## TASK DATA
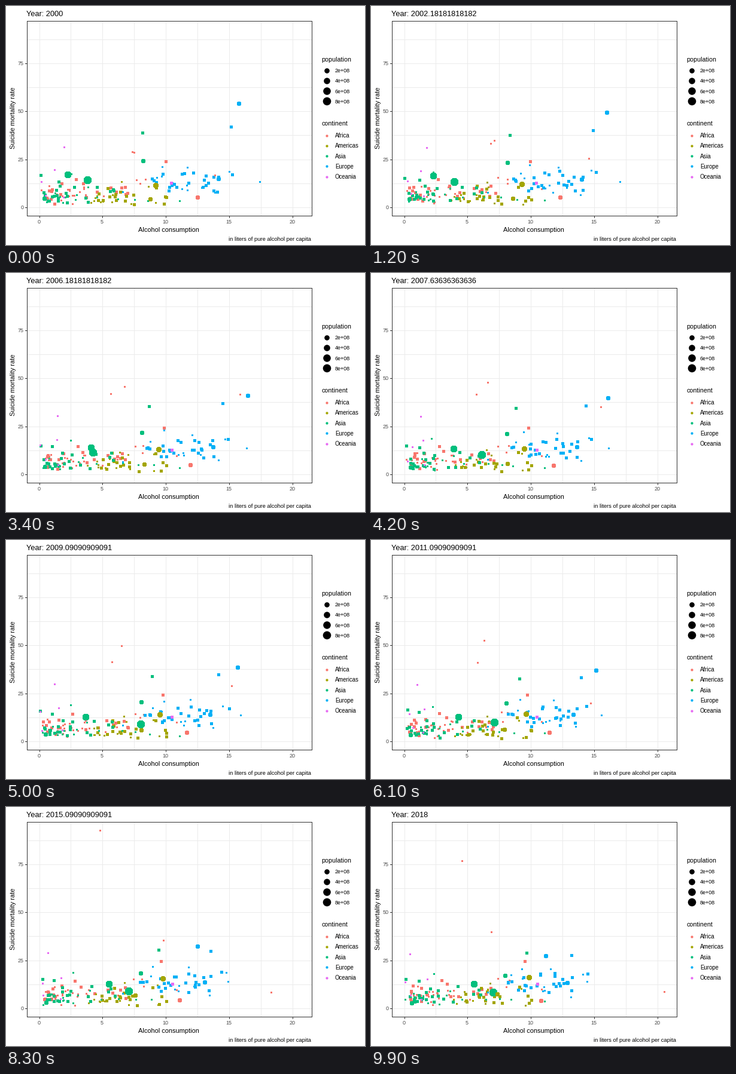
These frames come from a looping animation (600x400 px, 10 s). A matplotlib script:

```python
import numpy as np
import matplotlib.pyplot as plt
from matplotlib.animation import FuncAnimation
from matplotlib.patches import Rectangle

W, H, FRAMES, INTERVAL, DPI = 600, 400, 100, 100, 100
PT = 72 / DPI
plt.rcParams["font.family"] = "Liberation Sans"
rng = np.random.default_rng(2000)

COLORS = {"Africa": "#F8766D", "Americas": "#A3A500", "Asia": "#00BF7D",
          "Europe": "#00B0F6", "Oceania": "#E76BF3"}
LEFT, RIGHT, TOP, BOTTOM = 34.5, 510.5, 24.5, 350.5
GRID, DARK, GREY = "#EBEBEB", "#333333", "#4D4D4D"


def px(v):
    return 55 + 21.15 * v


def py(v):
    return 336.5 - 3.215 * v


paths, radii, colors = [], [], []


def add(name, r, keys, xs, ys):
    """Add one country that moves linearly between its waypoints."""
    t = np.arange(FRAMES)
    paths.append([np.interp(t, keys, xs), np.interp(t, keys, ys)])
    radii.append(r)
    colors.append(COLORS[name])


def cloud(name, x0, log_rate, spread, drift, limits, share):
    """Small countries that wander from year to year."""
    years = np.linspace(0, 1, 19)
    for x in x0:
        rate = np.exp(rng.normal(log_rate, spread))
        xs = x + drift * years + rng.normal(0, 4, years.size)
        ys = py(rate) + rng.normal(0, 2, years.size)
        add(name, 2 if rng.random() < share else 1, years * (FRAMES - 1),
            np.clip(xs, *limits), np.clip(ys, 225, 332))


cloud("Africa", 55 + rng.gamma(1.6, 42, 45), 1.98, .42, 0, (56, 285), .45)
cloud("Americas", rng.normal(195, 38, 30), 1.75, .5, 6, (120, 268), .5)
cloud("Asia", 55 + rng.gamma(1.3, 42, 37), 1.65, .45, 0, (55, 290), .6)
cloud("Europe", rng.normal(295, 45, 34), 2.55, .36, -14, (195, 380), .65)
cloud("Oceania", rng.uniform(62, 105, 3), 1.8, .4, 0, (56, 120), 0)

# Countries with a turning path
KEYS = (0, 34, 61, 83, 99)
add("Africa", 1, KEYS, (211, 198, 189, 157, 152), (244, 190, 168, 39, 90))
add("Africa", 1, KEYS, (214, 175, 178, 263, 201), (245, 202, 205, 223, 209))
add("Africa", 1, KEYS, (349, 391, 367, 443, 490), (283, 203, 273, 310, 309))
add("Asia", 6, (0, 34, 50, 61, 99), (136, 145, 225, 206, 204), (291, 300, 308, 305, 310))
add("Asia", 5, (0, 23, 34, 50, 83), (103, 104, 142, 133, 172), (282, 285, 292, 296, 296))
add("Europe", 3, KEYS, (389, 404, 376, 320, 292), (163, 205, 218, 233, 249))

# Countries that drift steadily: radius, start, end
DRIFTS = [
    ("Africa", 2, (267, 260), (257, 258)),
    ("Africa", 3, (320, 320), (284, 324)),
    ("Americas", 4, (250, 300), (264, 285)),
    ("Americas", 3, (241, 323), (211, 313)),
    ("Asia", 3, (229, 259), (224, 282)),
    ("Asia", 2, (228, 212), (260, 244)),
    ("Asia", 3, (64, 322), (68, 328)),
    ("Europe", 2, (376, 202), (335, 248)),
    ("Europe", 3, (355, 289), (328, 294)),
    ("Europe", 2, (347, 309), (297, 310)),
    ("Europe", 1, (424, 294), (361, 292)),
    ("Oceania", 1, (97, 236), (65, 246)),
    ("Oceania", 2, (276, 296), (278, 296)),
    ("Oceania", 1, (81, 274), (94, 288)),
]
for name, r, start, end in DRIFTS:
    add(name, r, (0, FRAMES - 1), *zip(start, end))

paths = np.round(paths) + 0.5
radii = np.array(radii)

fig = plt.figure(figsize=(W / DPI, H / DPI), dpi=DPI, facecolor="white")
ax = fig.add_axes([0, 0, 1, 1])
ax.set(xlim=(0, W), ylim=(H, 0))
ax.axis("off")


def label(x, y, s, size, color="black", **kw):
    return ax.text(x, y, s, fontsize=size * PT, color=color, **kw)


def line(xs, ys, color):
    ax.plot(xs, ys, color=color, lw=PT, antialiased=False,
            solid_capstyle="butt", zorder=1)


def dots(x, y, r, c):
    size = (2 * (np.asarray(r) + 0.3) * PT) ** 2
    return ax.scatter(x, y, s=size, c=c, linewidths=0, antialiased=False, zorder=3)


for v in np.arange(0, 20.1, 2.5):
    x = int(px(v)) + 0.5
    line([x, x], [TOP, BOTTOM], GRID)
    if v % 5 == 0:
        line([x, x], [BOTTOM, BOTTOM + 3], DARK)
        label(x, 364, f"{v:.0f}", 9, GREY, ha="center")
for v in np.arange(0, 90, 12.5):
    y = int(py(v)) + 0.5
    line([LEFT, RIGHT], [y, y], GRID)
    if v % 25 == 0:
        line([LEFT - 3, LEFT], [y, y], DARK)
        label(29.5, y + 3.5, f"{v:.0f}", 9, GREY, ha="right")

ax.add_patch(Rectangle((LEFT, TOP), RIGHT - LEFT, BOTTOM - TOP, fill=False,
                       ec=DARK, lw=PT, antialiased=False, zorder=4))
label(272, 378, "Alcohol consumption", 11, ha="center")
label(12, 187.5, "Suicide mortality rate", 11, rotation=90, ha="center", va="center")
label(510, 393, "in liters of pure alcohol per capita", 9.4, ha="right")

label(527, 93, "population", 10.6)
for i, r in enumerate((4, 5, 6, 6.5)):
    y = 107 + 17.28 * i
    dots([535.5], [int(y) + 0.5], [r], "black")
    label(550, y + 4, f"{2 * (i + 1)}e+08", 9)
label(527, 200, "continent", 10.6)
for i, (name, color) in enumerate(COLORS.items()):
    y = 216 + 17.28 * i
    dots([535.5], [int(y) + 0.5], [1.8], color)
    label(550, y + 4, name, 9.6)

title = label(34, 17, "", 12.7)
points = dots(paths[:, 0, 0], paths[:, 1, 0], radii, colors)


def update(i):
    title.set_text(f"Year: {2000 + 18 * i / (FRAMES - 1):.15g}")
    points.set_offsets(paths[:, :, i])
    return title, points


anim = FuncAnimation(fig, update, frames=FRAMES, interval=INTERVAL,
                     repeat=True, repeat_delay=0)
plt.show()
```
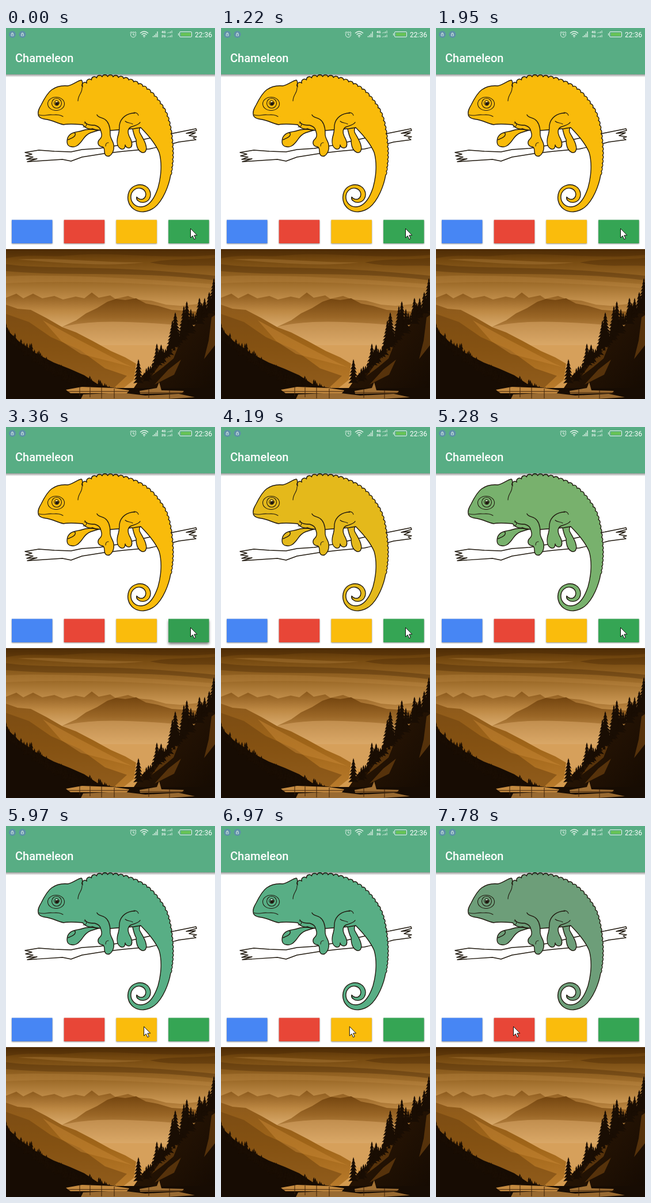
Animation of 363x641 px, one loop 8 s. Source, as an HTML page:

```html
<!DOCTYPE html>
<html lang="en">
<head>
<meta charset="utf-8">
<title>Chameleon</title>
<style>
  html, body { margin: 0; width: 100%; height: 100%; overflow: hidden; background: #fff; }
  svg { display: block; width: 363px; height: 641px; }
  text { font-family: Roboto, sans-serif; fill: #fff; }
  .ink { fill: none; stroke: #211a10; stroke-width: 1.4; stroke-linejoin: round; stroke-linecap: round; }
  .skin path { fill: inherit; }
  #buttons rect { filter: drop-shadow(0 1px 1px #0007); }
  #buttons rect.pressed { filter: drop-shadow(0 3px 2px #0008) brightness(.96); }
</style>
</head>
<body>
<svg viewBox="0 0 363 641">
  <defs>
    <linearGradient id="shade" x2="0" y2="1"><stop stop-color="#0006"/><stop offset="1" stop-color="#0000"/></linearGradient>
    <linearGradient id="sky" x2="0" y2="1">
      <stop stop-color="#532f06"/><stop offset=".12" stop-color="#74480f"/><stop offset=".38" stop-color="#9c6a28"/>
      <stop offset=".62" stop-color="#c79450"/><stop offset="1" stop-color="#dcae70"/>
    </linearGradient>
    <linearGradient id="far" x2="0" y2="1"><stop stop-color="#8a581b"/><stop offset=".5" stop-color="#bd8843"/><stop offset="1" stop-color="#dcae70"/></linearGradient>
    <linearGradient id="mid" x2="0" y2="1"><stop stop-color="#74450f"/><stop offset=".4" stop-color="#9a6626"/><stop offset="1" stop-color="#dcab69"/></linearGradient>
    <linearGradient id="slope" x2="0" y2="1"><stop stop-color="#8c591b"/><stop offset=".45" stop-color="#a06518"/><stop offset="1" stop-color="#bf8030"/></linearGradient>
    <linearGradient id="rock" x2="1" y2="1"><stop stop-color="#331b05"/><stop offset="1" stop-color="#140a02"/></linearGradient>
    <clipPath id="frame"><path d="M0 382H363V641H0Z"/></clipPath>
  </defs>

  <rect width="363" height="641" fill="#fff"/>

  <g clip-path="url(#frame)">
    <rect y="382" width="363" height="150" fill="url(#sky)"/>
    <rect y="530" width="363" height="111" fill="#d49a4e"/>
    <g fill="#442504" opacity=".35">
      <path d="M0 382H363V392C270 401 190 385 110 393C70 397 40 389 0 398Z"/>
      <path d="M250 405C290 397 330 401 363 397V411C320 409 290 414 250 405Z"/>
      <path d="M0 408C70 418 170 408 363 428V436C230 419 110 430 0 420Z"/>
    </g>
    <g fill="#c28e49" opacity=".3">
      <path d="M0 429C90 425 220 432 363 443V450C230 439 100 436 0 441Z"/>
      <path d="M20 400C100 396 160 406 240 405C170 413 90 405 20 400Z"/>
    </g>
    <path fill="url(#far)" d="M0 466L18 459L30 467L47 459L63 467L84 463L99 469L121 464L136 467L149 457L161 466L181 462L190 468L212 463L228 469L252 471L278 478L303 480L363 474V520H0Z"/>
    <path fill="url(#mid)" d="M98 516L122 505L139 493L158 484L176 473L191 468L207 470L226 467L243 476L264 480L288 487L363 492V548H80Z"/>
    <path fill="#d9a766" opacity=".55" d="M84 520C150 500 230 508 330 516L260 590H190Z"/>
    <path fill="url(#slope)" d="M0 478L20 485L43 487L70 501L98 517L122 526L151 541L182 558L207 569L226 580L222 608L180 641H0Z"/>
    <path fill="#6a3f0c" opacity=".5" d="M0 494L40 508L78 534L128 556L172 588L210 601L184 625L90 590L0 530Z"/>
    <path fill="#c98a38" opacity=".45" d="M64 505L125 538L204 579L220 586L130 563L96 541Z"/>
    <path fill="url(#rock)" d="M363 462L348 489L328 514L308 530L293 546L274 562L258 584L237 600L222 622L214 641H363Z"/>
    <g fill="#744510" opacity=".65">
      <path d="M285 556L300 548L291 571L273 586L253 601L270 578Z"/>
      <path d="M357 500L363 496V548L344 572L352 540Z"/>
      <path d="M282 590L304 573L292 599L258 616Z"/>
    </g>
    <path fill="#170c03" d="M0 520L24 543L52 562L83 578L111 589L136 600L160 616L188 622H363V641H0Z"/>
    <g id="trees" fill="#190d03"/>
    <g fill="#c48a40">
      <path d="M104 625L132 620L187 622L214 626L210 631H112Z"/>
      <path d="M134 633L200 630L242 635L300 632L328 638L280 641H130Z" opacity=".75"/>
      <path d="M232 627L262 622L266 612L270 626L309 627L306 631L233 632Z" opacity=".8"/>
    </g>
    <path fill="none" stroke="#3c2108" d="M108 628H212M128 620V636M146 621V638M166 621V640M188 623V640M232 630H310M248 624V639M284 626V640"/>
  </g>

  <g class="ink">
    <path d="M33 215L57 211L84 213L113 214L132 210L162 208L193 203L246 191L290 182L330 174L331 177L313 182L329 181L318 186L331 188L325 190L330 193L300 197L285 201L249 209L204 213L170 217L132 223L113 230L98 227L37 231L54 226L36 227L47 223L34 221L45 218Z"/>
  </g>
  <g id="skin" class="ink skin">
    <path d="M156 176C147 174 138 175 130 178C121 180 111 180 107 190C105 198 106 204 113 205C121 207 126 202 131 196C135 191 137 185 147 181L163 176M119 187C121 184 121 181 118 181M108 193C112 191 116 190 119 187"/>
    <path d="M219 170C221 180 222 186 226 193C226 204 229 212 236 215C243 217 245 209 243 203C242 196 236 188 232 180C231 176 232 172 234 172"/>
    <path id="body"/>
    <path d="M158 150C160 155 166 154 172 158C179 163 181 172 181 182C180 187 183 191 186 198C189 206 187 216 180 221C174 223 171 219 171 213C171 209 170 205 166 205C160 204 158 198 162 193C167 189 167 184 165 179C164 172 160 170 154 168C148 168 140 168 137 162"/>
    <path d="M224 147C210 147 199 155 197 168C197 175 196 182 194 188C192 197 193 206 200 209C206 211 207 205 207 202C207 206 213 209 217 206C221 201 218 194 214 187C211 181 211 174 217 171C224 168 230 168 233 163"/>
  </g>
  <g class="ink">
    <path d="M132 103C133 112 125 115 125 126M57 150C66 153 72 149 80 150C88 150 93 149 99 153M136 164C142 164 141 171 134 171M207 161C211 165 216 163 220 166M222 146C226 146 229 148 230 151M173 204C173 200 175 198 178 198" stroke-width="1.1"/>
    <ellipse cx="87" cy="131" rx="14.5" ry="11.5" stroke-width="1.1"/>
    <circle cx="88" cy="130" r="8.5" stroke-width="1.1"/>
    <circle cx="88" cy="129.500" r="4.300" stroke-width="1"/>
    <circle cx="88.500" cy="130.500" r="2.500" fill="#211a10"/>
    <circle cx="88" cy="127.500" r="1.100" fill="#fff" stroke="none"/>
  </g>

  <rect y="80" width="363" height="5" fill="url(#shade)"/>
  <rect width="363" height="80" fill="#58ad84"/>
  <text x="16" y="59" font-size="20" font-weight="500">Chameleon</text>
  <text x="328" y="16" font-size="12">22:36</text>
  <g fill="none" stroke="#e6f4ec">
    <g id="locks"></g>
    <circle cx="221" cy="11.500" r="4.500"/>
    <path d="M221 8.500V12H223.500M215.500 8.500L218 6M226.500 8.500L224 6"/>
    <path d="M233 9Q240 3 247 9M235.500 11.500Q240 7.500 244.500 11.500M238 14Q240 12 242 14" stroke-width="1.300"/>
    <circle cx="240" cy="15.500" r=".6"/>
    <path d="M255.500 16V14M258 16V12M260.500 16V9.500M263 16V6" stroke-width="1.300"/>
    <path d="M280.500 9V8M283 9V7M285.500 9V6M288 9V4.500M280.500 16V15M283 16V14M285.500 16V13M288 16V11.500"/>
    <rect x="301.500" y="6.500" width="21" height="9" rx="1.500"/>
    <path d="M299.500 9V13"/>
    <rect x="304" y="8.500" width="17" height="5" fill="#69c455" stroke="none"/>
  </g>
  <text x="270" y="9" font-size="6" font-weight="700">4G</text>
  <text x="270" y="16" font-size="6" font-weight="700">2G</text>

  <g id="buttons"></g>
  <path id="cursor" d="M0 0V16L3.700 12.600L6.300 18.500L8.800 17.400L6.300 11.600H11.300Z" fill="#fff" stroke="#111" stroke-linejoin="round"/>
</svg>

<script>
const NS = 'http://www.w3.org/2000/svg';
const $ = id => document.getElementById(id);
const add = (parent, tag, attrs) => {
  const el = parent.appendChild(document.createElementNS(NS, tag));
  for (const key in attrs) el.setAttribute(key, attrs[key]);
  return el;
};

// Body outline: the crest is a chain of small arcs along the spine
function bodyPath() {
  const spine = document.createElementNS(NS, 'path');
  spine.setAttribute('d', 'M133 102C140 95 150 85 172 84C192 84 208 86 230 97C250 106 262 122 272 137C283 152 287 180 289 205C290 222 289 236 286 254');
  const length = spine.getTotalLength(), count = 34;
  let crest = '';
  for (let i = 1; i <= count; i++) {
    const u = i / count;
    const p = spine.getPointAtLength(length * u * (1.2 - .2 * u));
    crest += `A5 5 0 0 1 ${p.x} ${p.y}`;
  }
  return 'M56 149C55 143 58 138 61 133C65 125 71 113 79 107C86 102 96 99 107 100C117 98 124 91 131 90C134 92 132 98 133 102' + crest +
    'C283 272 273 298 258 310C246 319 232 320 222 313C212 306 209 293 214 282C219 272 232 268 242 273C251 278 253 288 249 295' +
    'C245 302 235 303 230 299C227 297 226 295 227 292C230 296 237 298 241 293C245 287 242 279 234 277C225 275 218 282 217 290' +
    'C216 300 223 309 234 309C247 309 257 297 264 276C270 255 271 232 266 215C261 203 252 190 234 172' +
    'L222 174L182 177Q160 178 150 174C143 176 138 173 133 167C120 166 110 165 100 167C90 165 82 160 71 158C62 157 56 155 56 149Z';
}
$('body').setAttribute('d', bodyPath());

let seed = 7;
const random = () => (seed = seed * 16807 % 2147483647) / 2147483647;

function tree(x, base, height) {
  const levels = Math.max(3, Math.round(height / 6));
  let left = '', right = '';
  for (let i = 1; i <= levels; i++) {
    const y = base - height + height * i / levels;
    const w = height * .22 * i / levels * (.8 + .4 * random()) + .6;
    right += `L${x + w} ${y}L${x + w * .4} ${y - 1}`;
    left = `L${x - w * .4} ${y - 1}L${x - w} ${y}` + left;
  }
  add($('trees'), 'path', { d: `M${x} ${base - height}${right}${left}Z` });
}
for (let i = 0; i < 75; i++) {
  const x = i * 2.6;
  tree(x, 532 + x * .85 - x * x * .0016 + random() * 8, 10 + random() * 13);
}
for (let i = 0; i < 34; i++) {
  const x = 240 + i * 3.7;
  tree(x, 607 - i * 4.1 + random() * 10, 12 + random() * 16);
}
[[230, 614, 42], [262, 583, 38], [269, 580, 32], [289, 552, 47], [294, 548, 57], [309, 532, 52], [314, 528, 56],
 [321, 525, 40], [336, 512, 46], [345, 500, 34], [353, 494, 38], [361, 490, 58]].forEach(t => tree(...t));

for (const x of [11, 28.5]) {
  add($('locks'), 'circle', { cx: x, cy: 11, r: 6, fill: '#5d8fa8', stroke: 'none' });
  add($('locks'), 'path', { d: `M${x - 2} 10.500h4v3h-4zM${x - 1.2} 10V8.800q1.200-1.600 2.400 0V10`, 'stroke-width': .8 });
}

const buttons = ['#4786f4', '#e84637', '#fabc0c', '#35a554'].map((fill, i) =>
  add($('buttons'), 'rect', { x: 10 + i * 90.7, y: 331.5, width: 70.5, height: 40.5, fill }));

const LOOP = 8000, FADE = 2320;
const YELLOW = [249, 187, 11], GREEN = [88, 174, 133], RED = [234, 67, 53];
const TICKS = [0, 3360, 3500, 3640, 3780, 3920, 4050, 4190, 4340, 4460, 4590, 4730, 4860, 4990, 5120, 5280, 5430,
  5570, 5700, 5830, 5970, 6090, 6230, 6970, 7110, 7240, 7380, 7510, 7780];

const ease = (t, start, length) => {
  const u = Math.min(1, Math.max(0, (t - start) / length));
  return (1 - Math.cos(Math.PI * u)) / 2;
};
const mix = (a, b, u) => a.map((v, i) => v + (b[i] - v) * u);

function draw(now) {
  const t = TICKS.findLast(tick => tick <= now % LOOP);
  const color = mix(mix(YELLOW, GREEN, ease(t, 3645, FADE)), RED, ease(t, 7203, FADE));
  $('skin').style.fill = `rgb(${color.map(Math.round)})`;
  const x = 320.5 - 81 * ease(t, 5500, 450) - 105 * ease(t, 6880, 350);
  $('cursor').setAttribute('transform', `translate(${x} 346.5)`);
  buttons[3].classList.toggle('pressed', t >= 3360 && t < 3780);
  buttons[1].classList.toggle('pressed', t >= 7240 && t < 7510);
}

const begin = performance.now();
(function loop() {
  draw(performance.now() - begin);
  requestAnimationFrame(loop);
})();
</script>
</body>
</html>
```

## ABOUT THIS EXERCISE
Each line above that contains "weight" counts once; report the resulting number and nothing else.

## EXERCISE RESULT
3